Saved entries

##########

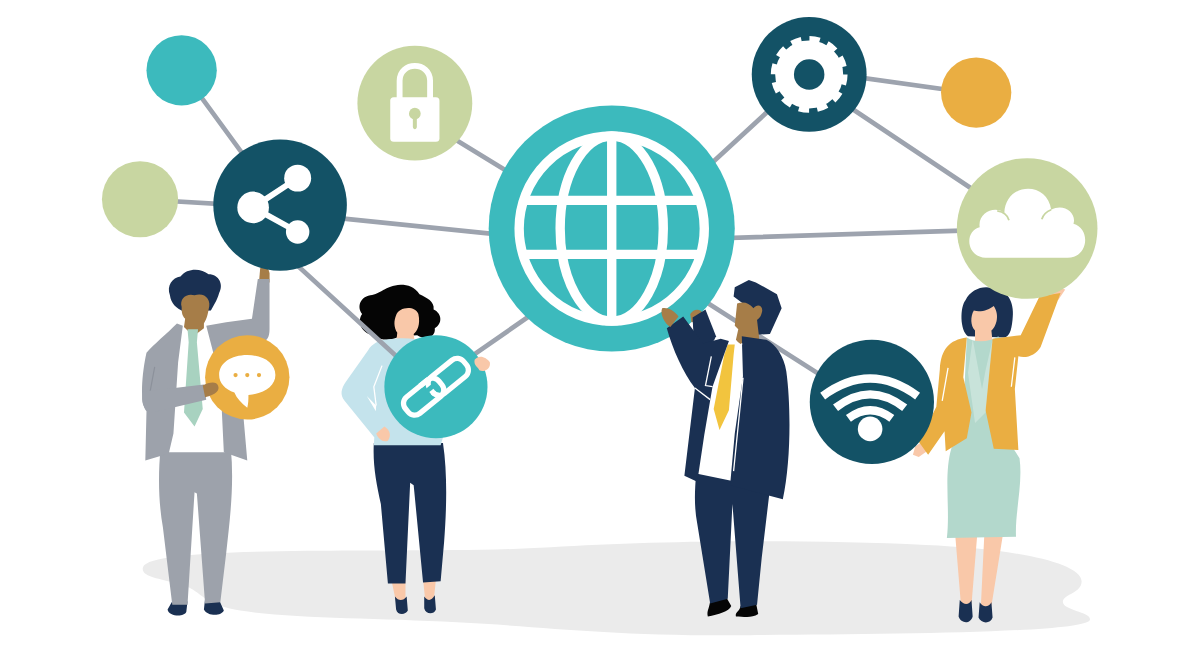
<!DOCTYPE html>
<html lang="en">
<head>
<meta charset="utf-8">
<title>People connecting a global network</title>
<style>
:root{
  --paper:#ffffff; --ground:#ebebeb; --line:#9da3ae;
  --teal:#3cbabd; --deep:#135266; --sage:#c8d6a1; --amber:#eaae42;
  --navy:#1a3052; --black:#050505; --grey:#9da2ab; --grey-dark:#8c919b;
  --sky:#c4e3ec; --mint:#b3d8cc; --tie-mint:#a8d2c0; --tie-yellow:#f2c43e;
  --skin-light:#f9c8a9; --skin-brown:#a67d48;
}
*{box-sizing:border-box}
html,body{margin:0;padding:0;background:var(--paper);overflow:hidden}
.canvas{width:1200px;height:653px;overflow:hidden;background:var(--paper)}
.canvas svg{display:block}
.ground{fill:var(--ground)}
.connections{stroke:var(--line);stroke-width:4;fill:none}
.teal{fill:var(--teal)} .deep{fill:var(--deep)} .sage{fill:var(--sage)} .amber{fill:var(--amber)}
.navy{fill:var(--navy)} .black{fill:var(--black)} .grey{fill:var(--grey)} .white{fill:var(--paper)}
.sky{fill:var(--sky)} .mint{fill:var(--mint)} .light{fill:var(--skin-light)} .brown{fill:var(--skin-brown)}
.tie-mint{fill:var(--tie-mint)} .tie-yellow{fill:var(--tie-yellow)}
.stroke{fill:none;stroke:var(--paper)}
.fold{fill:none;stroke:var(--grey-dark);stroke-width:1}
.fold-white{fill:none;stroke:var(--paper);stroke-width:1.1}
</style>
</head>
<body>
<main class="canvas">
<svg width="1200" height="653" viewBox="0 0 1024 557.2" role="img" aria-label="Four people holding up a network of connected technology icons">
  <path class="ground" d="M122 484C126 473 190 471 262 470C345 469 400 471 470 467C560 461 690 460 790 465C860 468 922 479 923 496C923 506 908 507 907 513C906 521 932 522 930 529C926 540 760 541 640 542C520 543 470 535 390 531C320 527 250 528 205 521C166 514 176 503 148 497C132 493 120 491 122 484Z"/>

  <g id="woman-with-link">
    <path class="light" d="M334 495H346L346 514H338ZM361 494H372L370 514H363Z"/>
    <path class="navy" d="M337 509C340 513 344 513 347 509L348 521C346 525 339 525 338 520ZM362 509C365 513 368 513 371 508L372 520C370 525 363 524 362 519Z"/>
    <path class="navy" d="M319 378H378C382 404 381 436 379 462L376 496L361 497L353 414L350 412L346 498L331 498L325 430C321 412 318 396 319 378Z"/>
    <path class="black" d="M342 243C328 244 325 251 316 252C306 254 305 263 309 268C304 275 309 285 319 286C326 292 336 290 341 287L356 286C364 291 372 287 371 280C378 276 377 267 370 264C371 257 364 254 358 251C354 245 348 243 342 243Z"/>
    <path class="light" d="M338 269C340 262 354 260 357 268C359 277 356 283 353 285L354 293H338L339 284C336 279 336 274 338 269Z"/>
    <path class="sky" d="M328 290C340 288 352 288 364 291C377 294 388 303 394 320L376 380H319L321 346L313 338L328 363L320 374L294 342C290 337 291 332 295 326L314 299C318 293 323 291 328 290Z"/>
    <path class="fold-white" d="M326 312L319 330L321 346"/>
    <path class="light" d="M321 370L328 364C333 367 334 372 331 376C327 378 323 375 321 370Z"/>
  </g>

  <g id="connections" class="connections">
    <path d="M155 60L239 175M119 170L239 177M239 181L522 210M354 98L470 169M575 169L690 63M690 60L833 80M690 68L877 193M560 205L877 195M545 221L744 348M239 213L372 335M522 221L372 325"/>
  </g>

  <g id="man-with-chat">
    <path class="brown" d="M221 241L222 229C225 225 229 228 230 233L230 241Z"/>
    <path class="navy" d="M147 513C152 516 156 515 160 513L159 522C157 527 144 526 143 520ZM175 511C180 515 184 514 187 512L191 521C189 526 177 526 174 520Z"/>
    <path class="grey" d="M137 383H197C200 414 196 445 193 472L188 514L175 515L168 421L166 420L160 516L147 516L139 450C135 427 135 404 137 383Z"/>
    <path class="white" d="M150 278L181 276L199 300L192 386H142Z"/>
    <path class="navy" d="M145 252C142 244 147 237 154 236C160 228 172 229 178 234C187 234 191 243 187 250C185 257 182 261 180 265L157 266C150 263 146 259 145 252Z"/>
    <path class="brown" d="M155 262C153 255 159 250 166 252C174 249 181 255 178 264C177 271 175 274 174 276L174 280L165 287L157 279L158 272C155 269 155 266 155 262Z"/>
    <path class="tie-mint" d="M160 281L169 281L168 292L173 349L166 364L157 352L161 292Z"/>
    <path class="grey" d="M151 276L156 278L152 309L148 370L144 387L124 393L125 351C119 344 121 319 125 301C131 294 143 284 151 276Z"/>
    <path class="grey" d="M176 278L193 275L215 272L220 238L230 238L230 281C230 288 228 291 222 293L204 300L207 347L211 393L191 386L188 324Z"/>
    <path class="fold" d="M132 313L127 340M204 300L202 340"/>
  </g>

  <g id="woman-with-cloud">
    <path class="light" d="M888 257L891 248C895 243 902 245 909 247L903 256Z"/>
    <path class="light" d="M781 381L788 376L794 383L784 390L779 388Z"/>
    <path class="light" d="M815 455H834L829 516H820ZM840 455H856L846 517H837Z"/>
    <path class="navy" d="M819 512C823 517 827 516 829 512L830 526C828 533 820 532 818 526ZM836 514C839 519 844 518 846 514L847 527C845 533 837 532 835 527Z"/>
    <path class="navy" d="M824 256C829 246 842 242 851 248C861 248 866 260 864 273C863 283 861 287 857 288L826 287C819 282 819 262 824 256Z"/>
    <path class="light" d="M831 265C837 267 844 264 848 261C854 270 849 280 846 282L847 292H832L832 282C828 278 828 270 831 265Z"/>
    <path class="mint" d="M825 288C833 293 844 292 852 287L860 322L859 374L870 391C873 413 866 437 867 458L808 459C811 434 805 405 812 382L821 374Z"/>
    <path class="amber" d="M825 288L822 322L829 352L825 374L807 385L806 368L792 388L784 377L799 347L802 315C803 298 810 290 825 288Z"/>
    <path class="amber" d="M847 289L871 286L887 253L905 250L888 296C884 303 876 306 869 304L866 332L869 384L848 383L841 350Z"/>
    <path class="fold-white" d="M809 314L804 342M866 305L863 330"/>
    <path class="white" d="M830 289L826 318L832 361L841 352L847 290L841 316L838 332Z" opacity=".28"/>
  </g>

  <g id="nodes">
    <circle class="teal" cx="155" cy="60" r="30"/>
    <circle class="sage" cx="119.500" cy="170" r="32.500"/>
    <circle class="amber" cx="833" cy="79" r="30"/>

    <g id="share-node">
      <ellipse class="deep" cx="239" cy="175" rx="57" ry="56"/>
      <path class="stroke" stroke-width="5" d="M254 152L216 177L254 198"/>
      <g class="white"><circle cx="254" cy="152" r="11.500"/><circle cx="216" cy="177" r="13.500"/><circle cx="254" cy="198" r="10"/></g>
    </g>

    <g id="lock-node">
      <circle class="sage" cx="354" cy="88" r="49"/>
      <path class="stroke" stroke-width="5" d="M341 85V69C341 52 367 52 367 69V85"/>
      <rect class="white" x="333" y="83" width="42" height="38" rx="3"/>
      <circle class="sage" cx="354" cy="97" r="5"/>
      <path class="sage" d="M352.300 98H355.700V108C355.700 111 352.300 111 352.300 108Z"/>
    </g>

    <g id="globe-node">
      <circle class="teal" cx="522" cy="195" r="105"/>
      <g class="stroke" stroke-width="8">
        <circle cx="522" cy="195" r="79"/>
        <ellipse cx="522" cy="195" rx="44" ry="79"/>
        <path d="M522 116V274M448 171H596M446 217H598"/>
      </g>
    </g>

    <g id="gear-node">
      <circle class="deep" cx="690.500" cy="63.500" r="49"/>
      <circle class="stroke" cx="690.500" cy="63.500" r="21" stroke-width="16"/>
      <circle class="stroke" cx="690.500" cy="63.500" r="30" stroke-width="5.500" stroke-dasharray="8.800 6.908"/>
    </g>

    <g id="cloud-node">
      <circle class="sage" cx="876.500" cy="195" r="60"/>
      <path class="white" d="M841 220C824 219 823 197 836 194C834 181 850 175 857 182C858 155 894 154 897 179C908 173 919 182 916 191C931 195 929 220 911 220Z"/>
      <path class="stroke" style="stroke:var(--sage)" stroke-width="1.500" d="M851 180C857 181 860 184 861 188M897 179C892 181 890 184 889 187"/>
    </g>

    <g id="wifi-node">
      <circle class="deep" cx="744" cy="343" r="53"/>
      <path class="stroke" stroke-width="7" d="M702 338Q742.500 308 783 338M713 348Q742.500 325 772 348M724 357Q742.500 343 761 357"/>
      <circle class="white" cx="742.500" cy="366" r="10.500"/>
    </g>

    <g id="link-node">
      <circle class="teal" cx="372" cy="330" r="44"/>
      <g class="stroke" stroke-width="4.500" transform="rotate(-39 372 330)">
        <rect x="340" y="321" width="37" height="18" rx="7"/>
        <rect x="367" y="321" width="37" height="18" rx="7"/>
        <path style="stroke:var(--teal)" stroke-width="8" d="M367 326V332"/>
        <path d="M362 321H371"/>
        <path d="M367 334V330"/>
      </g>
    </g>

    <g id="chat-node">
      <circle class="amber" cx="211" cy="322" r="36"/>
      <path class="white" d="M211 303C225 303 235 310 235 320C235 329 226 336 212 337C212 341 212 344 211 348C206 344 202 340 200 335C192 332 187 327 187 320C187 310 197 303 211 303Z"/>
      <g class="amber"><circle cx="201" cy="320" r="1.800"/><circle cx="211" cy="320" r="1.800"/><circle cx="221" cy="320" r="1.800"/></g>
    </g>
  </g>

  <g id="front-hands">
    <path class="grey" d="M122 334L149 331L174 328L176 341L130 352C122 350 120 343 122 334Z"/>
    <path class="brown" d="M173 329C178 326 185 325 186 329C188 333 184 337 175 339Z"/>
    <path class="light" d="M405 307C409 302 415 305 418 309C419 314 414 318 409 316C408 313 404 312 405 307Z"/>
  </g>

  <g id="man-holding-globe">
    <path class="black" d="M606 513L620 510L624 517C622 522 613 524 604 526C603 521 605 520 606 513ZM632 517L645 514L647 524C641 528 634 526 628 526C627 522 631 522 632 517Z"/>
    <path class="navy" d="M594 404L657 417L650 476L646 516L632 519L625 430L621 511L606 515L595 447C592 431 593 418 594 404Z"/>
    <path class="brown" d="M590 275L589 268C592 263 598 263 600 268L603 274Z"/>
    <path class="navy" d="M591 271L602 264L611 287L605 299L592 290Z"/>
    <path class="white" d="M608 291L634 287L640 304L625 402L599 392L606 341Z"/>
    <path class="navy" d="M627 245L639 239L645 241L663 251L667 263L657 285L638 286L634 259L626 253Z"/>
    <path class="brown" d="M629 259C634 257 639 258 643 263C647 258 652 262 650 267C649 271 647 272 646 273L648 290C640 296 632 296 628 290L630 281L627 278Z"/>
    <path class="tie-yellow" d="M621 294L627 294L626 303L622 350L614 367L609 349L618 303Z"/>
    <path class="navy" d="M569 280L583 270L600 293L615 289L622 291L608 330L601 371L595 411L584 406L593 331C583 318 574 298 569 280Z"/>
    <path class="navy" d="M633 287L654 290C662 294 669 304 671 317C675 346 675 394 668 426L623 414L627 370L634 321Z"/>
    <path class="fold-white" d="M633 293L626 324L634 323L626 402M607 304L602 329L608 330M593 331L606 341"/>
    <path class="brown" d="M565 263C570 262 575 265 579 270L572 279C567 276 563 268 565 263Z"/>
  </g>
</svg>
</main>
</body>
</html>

##########

• Problem to work on
Return the lines exactly as they stand, from the start of the entries through the line holding "people holding up"; omit the pictures.

• Response to the task
<!DOCTYPE html>
<html lang="en">
<head>
<meta charset="utf-8">
<title>People connecting a global network</title>
<style>
:root{
  --paper:#ffffff; --ground:#ebebeb; --line:#9da3ae;
  --teal:#3cbabd; --deep:#135266; --sage:#c8d6a1; --amber:#eaae42;
  --navy:#1a3052; --black:#050505; --grey:#9da2ab; --grey-dark:#8c919b;
  --sky:#c4e3ec; --mint:#b3d8cc; --tie-mint:#a8d2c0; --tie-yellow:#f2c43e;
  --skin-light:#f9c8a9; --skin-brown:#a67d48;
}
*{box-sizing:border-box}
html,body{margin:0;padding:0;background:var(--paper);overflow:hidden}
.canvas{width:1200px;height:653px;overflow:hidden;background:var(--paper)}
.canvas svg{display:block}
.ground{fill:var(--ground)}
.connections{stroke:var(--line);stroke-width:4;fill:none}
.teal{fill:var(--teal)} .deep{fill:var(--deep)} .sage{fill:var(--sage)} .amber{fill:var(--amber)}
.navy{fill:var(--navy)} .black{fill:var(--black)} .grey{fill:var(--grey)} .white{fill:var(--paper)}
.sky{fill:var(--sky)} .mint{fill:var(--mint)} .light{fill:var(--skin-light)} .brown{fill:var(--skin-brown)}
.tie-mint{fill:var(--tie-mint)} .tie-yellow{fill:var(--tie-yellow)}
.stroke{fill:none;stroke:var(--paper)}
.fold{fill:none;stroke:var(--grey-dark);stroke-width:1}
.fold-white{fill:none;stroke:var(--paper);stroke-width:1.1}
</style>
</head>
<body>
<main class="canvas">
<svg width="1200" height="653" viewBox="0 0 1024 557.2" role="img" aria-label="Four people holding up a network of connected technology icons">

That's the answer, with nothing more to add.